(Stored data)
========================================================================

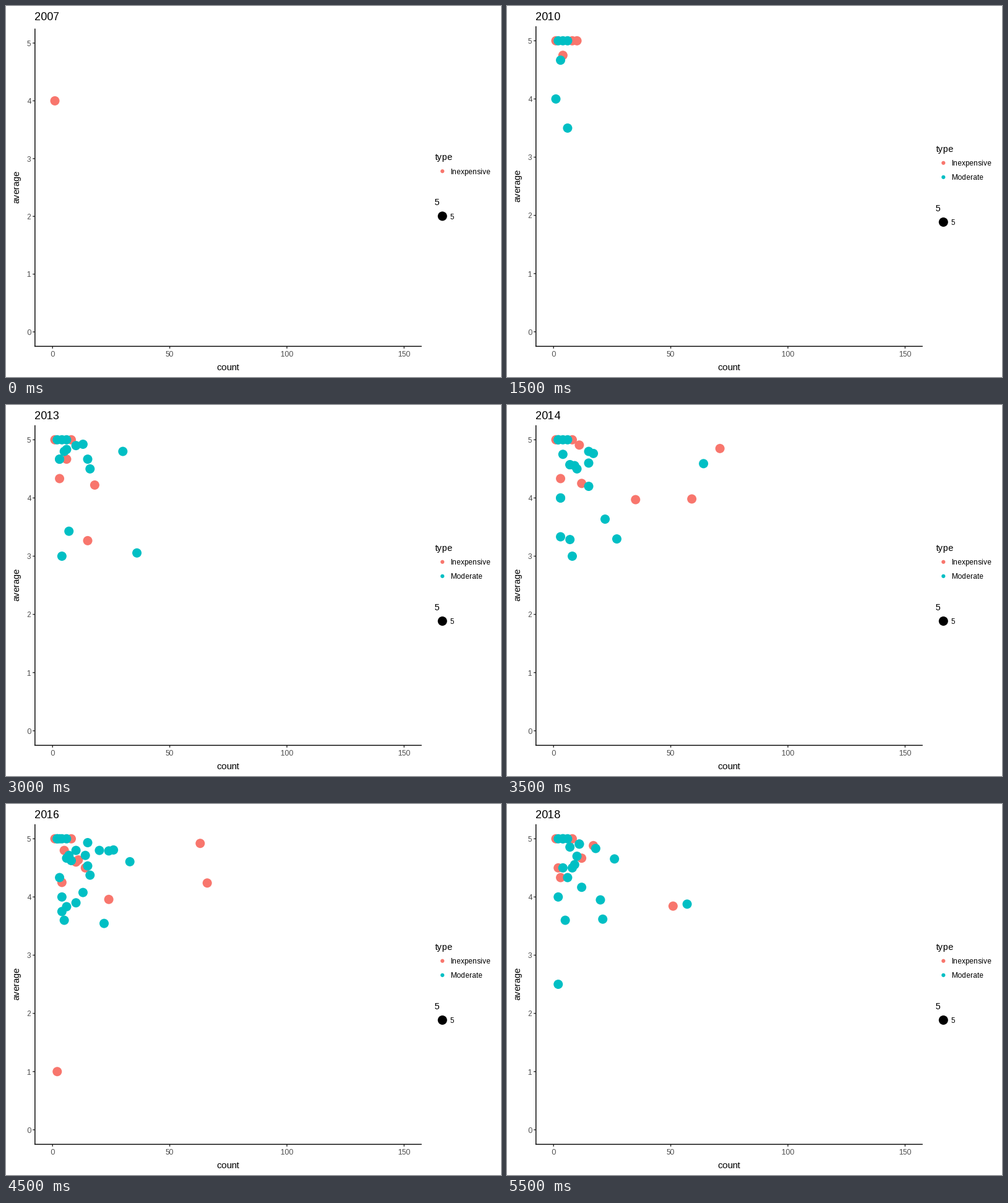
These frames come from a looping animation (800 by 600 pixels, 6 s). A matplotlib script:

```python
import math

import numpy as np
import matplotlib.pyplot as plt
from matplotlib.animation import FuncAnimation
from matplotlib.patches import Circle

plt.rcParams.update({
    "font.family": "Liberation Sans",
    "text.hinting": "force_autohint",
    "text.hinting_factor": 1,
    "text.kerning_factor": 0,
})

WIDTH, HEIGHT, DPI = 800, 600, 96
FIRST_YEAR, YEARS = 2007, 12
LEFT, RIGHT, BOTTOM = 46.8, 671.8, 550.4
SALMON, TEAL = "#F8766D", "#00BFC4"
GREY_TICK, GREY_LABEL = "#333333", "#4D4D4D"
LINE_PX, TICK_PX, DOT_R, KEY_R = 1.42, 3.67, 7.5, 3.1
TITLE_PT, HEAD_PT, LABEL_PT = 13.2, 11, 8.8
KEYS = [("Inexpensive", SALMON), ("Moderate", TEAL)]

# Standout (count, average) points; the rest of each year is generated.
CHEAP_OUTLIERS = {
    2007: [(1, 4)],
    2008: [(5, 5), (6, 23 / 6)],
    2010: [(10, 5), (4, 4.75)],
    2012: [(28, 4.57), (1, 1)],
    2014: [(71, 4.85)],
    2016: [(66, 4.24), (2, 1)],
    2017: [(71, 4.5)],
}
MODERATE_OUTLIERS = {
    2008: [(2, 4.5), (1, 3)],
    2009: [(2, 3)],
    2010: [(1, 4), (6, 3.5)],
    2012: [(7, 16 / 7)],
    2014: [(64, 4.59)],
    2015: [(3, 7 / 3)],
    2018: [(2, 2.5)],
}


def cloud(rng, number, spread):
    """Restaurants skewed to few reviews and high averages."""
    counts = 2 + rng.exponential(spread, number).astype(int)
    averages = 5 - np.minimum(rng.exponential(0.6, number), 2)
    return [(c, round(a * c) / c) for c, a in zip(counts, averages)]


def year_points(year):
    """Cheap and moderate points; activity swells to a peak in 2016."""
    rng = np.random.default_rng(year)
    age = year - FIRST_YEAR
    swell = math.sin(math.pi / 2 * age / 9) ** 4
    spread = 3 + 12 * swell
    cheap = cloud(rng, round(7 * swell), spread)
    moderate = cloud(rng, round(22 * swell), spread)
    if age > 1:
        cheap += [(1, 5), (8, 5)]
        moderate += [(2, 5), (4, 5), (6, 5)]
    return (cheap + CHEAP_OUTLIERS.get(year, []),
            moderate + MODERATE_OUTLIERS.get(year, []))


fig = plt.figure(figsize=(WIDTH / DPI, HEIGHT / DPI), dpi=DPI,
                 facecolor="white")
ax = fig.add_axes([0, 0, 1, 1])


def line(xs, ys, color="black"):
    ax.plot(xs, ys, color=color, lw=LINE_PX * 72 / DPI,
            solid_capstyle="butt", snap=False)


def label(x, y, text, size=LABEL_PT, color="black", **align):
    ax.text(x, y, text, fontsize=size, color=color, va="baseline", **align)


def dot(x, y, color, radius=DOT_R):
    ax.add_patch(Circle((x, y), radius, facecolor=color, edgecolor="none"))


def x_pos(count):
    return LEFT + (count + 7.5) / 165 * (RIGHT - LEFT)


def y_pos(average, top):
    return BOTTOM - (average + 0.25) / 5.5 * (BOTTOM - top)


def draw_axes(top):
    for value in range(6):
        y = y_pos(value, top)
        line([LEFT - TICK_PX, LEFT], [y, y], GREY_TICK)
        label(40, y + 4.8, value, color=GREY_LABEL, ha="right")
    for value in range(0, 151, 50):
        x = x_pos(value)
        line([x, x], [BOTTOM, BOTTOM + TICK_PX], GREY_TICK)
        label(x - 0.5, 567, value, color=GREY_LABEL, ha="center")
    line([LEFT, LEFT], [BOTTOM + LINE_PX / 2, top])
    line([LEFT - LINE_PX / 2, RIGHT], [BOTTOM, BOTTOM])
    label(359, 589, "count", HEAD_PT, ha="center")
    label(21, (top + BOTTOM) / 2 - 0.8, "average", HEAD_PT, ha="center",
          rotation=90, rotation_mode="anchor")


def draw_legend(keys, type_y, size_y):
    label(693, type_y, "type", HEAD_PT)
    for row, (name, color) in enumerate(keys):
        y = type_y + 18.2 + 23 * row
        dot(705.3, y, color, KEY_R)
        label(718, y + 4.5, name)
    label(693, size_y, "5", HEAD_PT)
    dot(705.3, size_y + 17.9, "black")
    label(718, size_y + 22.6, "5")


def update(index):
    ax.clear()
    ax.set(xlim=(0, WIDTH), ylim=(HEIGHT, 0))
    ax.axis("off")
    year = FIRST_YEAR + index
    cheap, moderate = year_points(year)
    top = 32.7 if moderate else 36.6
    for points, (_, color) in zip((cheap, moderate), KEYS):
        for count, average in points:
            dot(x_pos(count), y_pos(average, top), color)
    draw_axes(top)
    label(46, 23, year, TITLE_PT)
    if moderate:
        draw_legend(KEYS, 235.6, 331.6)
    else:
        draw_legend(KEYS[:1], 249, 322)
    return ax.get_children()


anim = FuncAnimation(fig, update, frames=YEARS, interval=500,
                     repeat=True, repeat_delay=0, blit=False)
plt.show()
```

========================================================================

Check the data for lines with "WIDTH" and give only their number.

3